Provided information below:

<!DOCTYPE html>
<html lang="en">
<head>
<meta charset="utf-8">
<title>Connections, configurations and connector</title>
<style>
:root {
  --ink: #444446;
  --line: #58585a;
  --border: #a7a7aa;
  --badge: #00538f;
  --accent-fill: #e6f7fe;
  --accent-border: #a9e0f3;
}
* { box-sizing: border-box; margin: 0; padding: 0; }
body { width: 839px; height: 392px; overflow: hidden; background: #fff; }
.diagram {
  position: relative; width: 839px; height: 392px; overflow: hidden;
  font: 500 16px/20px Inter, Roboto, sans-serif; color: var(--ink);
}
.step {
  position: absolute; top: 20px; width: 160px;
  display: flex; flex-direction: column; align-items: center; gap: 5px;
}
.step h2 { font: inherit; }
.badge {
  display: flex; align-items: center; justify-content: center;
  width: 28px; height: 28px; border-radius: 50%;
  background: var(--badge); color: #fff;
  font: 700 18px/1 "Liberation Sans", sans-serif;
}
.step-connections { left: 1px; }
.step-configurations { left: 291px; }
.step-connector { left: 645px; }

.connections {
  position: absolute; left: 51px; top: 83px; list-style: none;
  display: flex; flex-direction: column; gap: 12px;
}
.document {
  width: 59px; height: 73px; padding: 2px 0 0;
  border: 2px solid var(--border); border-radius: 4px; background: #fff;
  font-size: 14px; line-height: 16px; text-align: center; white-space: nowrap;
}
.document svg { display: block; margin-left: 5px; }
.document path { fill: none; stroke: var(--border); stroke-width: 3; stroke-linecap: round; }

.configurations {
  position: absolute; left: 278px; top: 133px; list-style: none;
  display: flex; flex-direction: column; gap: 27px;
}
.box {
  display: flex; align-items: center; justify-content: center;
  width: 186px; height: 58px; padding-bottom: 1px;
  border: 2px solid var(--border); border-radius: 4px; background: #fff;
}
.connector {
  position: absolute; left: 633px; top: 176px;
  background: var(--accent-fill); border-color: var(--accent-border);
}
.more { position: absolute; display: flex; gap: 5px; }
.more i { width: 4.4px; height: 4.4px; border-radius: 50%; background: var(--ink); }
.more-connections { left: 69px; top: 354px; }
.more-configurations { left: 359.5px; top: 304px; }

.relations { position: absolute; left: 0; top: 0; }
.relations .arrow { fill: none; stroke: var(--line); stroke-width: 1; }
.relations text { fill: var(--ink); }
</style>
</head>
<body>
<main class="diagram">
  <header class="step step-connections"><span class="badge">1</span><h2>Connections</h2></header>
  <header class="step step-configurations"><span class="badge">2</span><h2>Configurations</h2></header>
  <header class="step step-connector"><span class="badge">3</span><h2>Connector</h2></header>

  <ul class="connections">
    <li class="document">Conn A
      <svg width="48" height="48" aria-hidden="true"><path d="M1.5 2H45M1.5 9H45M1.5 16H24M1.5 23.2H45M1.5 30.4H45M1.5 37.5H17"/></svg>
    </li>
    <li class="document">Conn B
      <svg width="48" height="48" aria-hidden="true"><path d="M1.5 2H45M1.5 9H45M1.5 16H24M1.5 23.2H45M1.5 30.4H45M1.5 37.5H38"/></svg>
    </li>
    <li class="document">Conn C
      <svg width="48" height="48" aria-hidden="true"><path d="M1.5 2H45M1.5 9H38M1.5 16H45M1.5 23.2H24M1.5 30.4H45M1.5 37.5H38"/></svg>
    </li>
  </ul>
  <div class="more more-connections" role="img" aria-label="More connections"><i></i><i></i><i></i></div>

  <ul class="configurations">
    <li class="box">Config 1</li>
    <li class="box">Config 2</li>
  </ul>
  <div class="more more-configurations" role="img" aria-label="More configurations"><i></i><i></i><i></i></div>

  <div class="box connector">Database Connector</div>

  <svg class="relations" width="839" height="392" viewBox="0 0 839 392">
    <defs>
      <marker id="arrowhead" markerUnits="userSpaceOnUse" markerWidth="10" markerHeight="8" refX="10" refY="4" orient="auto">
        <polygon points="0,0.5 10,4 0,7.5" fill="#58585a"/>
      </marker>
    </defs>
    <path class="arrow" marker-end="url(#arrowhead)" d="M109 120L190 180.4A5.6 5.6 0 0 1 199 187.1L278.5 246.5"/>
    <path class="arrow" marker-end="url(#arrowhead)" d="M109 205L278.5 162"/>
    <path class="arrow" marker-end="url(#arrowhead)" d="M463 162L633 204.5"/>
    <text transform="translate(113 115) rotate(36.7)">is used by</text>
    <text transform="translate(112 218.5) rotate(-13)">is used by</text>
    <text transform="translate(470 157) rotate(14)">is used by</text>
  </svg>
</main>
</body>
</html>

End of Provided information.

◆ What to work on: Apply a filter to the listing above so that only lines with "label" are kept, and copy those lines.

◆ Written solution:
  <div class="more more-connections" role="img" aria-label="More connections"><i></i><i></i><i></i></div>
  <div class="more more-configurations" role="img" aria-label="More configurations"><i></i><i></i><i></i></div>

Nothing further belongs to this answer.